WORK TO COMPLETE: If a line in the data contains "noise", copy it out.

+++ DATA

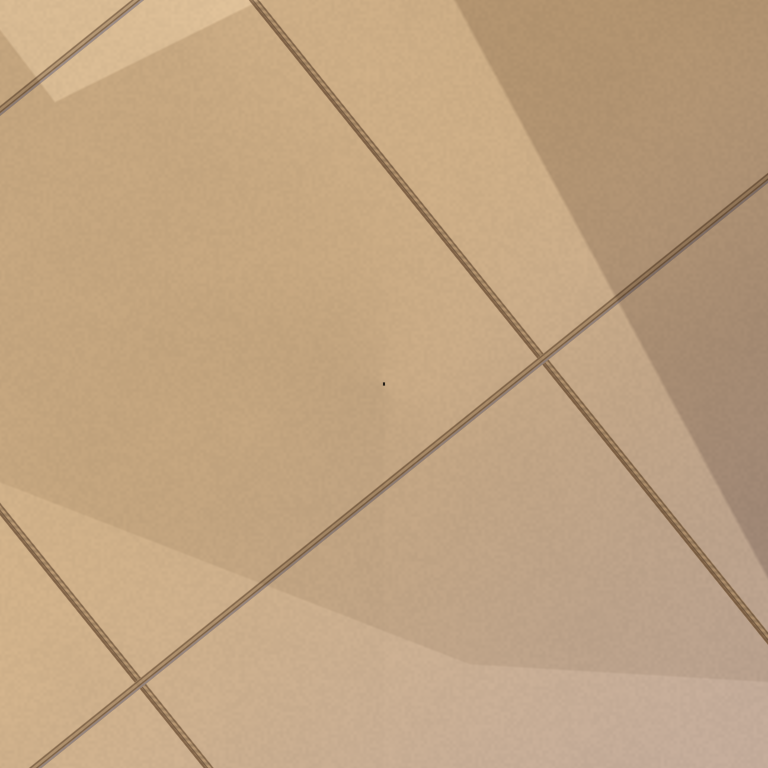
A Shadertoy shader for this texture:

```glsl
// Warm plaster panels split by a slanted grid of double-edged seams, crossed by
// straight-edged shadows. The grid is a rotated repeat with thin line profiles;
// each shadow is an intersection of half-planes; noise adds mottling and grain.

const vec2 CROSSING = vec2(0.707, 0.5326);   // one seam crossing
const vec2 PANEL = vec2(0.673, 0.695);       // panel size
const float TILT = 0.678;                    // grid rotation in radians

const vec3 WARM = vec3(0.815, 0.692, 0.535);
const vec3 COOL = vec3(0.765, 0.672, 0.605);
const vec3 SEAM_FILL = vec3(0.67, 0.55, 0.41);
const vec3 SEAM_DARK = vec3(0.41, 0.31, 0.22);
const vec3 SEAM_GREY = vec3(0.56, 0.51, 0.51);

float hash(vec2 p) {
    vec3 q = fract(vec3(p.xyx) * 0.1031);
    q += dot(q, q.yzx + 33.33);
    return fract((q.x + q.y) * q.z);
}

float noise(vec2 p) {
    vec2 i = floor(p), f = fract(p);
    f = f * f * (3.0 - 2.0 * f);
    vec2 e = vec2(0.0, 1.0);
    return mix(mix(hash(i), hash(i + e.yx), f.x),
               mix(hash(i + e.xy), hash(i + e.yy), f.x), f.y);
}

float fbm(vec2 p) {
    float sum = 0.0, amp = 0.5;
    for (int i = 0; i < 4; i++) {
        sum += amp * noise(p);
        p = p * 2.03 + 17.0;
        amp *= 0.5;
    }
    return sum;
}

// Signed distance to the line a-b, positive on its left
float leftOf(vec2 p, vec2 a, vec2 b) {
    vec2 d = normalize(b - a), q = p - a;
    return d.x * q.y - d.y * q.x;
}

float cover(float d, float soft) {
    return smoothstep(-soft, soft, d);
}

float stripe(float d, float halfWidth, float soft) {
    return cover(halfWidth - abs(d), soft);
}

// Seam profile: filled groove between two dark edges, lower edge tinted
vec3 drawSeam(vec3 col, float d, float ripple, vec3 lowerEdge, float soft) {
    col = mix(col, SEAM_FILL * (1.0 + ripple), 0.9 * stripe(d, 0.0052, soft));
    col = mix(col, SEAM_DARK, 0.65 * stripe(d - 0.0038, 0.0009, soft));
    col = mix(col, lowerEdge, 0.85 * stripe(d + 0.0038, 0.0013, soft));
    return mix(col, SEAM_DARK, 0.75 * stripe(d + 0.0014, 0.0009, soft));
}

void mainImage(out vec4 fragColor, in vec2 fragCoord) {
    vec2 uv = fragCoord / iResolution.xy;
    float soft = 0.8 / iResolution.y;

    // Rotated grid coordinates and distances to the nearest seams
    float c = cos(TILT), s = sin(TILT);
    vec2 r = uv - CROSSING;
    vec2 g = vec2(c * r.x + s * r.y, c * r.y - s * r.x);
    vec2 id = floor(g / PANEL);
    vec2 d = (fract(g / PANEL + 0.5) - 0.5) * PANEL;

    // Panel surface: warm upper left to cool lower right
    vec3 col = mix(WARM, COOL, smoothstep(-0.3, 1.1, uv.x - uv.y));
    col *= 1.0 + 0.012 * (hash(id + 7.0) - 0.5);

    // Seams, with a fine twisted ripple on the steep ones
    float ripple = 0.08 * sin(g.y * 620.0 + d.x * 500.0);
    col = drawSeam(col, d.x, ripple, SEAM_DARK * 1.15, soft);
    col = drawSeam(col, d.y, 0.0, SEAM_GREY, soft);

    // Broad pale shadow, fading toward the upper right
    float broad = min(leftOf(uv, vec2(0.0, 0.372), vec2(0.612, 0.135)),
                      leftOf(uv, vec2(0.612, 0.135), vec2(1.0, 0.112)));
    float fade = 1.0 - 0.65 * smoothstep(-0.25, 0.1, g.x) * smoothstep(-0.15, 0.1, g.y);
    col *= mix(vec3(1.0), vec3(0.945, 0.937, 0.925), fade * cover(broad, 0.002));

    // Bright corner wedge
    float wedge = min(leftOf(uv, vec2(0.0, 0.961), vec2(0.0716, 0.867)),
                      leftOf(uv, vec2(0.0716, 0.867), vec2(0.3255, 0.993)));
    col *= mix(vec3(1.0), vec3(1.10, 1.125, 1.16), cover(wedge, 0.002));

    // Deep shadow on the right
    float deep = leftOf(uv, vec2(0.592, 1.0), vec2(1.0, 0.247));
    vec3 deepTint = mix(vec3(0.85, 0.835, 0.85), vec3(0.87, 0.85, 0.83), uv.y);
    col *= mix(vec3(1.0), deepTint, cover(deep, 0.003));

    // Faint angular sheen around the middle and a soft vertical step below it
    vec2 m = uv - 0.5;
    float reach = exp(-5.0 * length(m));
    col *= 1.0 + 0.025 * reach * sin(atan(m.y, m.x + 1e-5) + 0.9);
    col *= 1.0 + 0.012 * cover(m.x, 0.002) * cover(-m.y, 0.03) * exp(-6.0 * abs(m.x));

    // Mottling and grain
    col *= 1.0 + 0.03 * (fbm(uv * 9.0) - 0.47);
    col *= 1.0 + 0.035 * (noise(uv * 240.0) - 0.5);

    // Tiny dark speck at the centre
    vec2 speck = abs(m) - vec2(0.0012, 0.002);
    col *= 1.0 - 0.95 * cover(-max(speck.x, speck.y), soft);

    fragColor = vec4(clamp(col, 0.0, 1.0), 1.0);
}
```
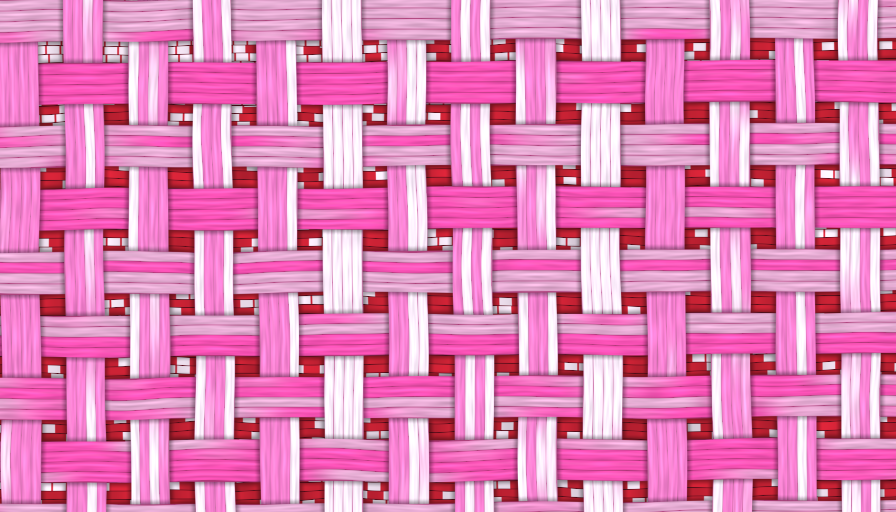
Write a WebGL 1 fragment shader that draws this texture.

```glsl
precision highp float;

uniform vec2 u_resolution;

const vec3 HOT_PINK = vec3(0.95, 0.31, 0.69);
const vec3 SOFT_PINK = vec3(0.95, 0.49, 0.80);
const vec3 MAUVE = vec3(0.86, 0.64, 0.79);
const vec3 PEARL = vec3(0.98, 0.92, 0.98);
const vec3 PLUM = vec3(0.64, 0.20, 0.43);
const vec3 ROSE_GREY = vec3(0.76, 0.42, 0.62);
const vec3 RED = vec3(0.77, 0.13, 0.20);
const vec3 MAROON = vec3(0.34, 0.05, 0.10);

const vec2 PITCH = vec2(13.87, 14.22);      // bands per canvas width
const vec2 FIRST_BAND = vec2(0.289, 0.333); // centre of the top left crossing
const vec2 HALF_WIDTH = vec2(0.305, 0.33);  // column and row, in pitches
const float STRANDS = 4.0;

float hash(vec2 p) {
  return fract(sin(dot(p, vec2(127.1, 311.7))) * 4375.85);
}

vec2 gradient(vec2 cell) {
  float angle = 6.2832 * hash(cell);
  return vec2(cos(angle), sin(angle));
}

float noise(vec2 p) {
  vec2 i = floor(p);
  vec2 f = fract(p);
  vec2 u = f * f * (3.0 - 2.0 * f);
  vec2 e = vec2(1.0, 0.0);
  float low = mix(dot(gradient(i), f), dot(gradient(i + e.xy), f - e.xy), u.x);
  float high = mix(dot(gradient(i + e.yx), f - e.yx),
                   dot(gradient(i + e.xx), f - e.xx), u.x);
  return mix(low, high, u.y);
}

float roundness(float s) {
  return sqrt(max(1.0 - s * s, 0.0));
}

float inside(float distanceFromCentre, float halfWidth, float pixel) {
  return 1.0 - smoothstep(-pixel, pixel, abs(distanceFromCentre) - halfWidth);
}

// A flat band of parallel strands; across runs from -0.5 to 0.5
vec3 ribbon(float across, float along, float id, float paleShare,
            vec3 body, vec3 pale, vec3 groove) {
  float t = (across + 0.5) * STRANDS + 0.25 * noise(vec2(along * 0.9, id * 7.3));
  float strand = clamp(floor(t), 0.0, STRANDS - 1.0);
  float s = 2.0 * (t - strand) - 1.0;
  float drift = noise(vec2(along * 0.5, strand * 5.7 + id * 11.3));
  float paleness = smoothstep(-0.12, 0.12,
      paleShare - hash(vec2(strand + 3.0, id)) + 0.45 * drift);
  float streak = noise(vec2(along * 2.5, t * 4.0 + id * 17.0));
  vec3 color = mix(body, pale, paleness) * (1.0 + 0.16 * streak);
  color += 0.07 * smoothstep(0.5, 0.0, abs(s + 0.25));
  return mix(groove, color, smoothstep(-0.2, 0.75, roundness(s)));
}

// Thin strands seen through the gaps, broken by pale blocks
vec3 backing(vec2 g, float paleShare) {
  float lane = g.y * 7.5 + 0.4 * noise(g * 1.3);
  float k = floor(lane);
  float x = g.x * 4.5 + 3.0 * hash(vec2(k, 2.0));
  float edge = min(fract(x), 1.0 - fract(x));
  float block = step(hash(vec2(floor(x), k)), paleShare);
  vec3 color = mix(RED, PEARL * 0.95, block * smoothstep(0.0, 0.12, edge));
  color *= 1.0 + 0.3 * noise(vec2(g.x * 2.0, k * 3.7));
  return mix(MAROON, color, smoothstep(0.0, 0.7, roundness(fract(lane) * 2.0 - 1.0)));
}

void main() {
  vec2 p = gl_FragCoord.xy / u_resolution.x;
  float top = u_resolution.y / u_resolution.x;
  vec2 g = vec2(p.x, top - p.y) * PITCH - FIRST_BAND;
  g += vec2(-0.006 * g.y, 0.004 * g.x);
  g += 0.045 * vec2(noise(g * 0.6 + 4.3), noise(g * 0.6 + 19.7));

  vec2 band = floor(g + 0.5);
  vec2 d = g - band;
  float pixel = 0.75 * PITCH.y / u_resolution.x;
  vec2 parity = mod(band, 2.0);
  float rowOnTop = 1.0 - mod(band.x + band.y, 2.0);

  // Alternate bands carry more of the pale strands
  float rowPale = mix(0.62, 0.22, parity.y) + 0.2 * (hash(vec2(band.y, 8.0)) - 0.5);
  float columnPale = mix(0.36, 0.58, parity.x) + 0.2 * (hash(vec2(band.x, 5.0)) - 0.5);
  vec3 row = ribbon(d.y / (2.0 * HALF_WIDTH.y), g.x, band.y + 31.0, rowPale,
                    HOT_PINK, MAUVE, PLUM);
  vec3 column = ribbon(d.x / (2.0 * HALF_WIDTH.x), g.y, band.x + 67.0, columnPale,
                       SOFT_PINK, PEARL, ROSE_GREY);

  // Contact shadows where a band dips, sheen where it crests
  vec2 clear = smoothstep(HALF_WIDTH - 0.02, HALF_WIDTH + 0.1, abs(d));
  row *= mix(mix(0.62, 1.0, clear.x), 1.03 - 0.12 * d.x * d.x, rowOnTop);
  column *= mix(1.03 - 0.12 * d.y * d.y, mix(0.62, 1.0, clear.y), rowOnTop);

  float paleCorner = smoothstep(2.2, 0.3, g.y) * smoothstep(10.0, 5.0, g.x);
  vec3 color = backing(g, 0.22 + 0.6 * paleCorner);
  color *= mix(0.6, 1.0, clear.x * clear.y);

  float rowMask = inside(d.y, HALF_WIDTH.y, pixel);
  float columnMask = inside(d.x, HALF_WIDTH.x, pixel);
  color = mix(color, mix(row, column, rowOnTop), mix(rowMask, columnMask, rowOnTop));
  color = mix(color, mix(column, row, rowOnTop), mix(columnMask, rowMask, rowOnTop));

  gl_FragColor = vec4(clamp(color, 0.0, 1.0), 1.0);
}
```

++++++

TASK RESPONSE:
// each shadow is an intersection of half-planes; noise adds mottling and grain.
float noise(vec2 p) {
        sum += amp * noise(p);
    col *= 1.0 + 0.035 * (noise(uv * 240.0) - 0.5);
float noise(vec2 p) {
  float t = (across + 0.5) * STRANDS + 0.25 * noise(vec2(along * 0.9, id * 7.3));
  float drift = noise(vec2(along * 0.5, strand * 5.7 + id * 11.3));
  float streak = noise(vec2(along * 2.5, t * 4.0 + id * 17.0));
  float lane = g.y * 7.5 + 0.4 * noise(g * 1.3);
  color *= 1.0 + 0.3 * noise(vec2(g.x * 2.0, k * 3.7));
  g += 0.045 * vec2(noise(g * 0.6 + 4.3), noise(g * 0.6 + 19.7));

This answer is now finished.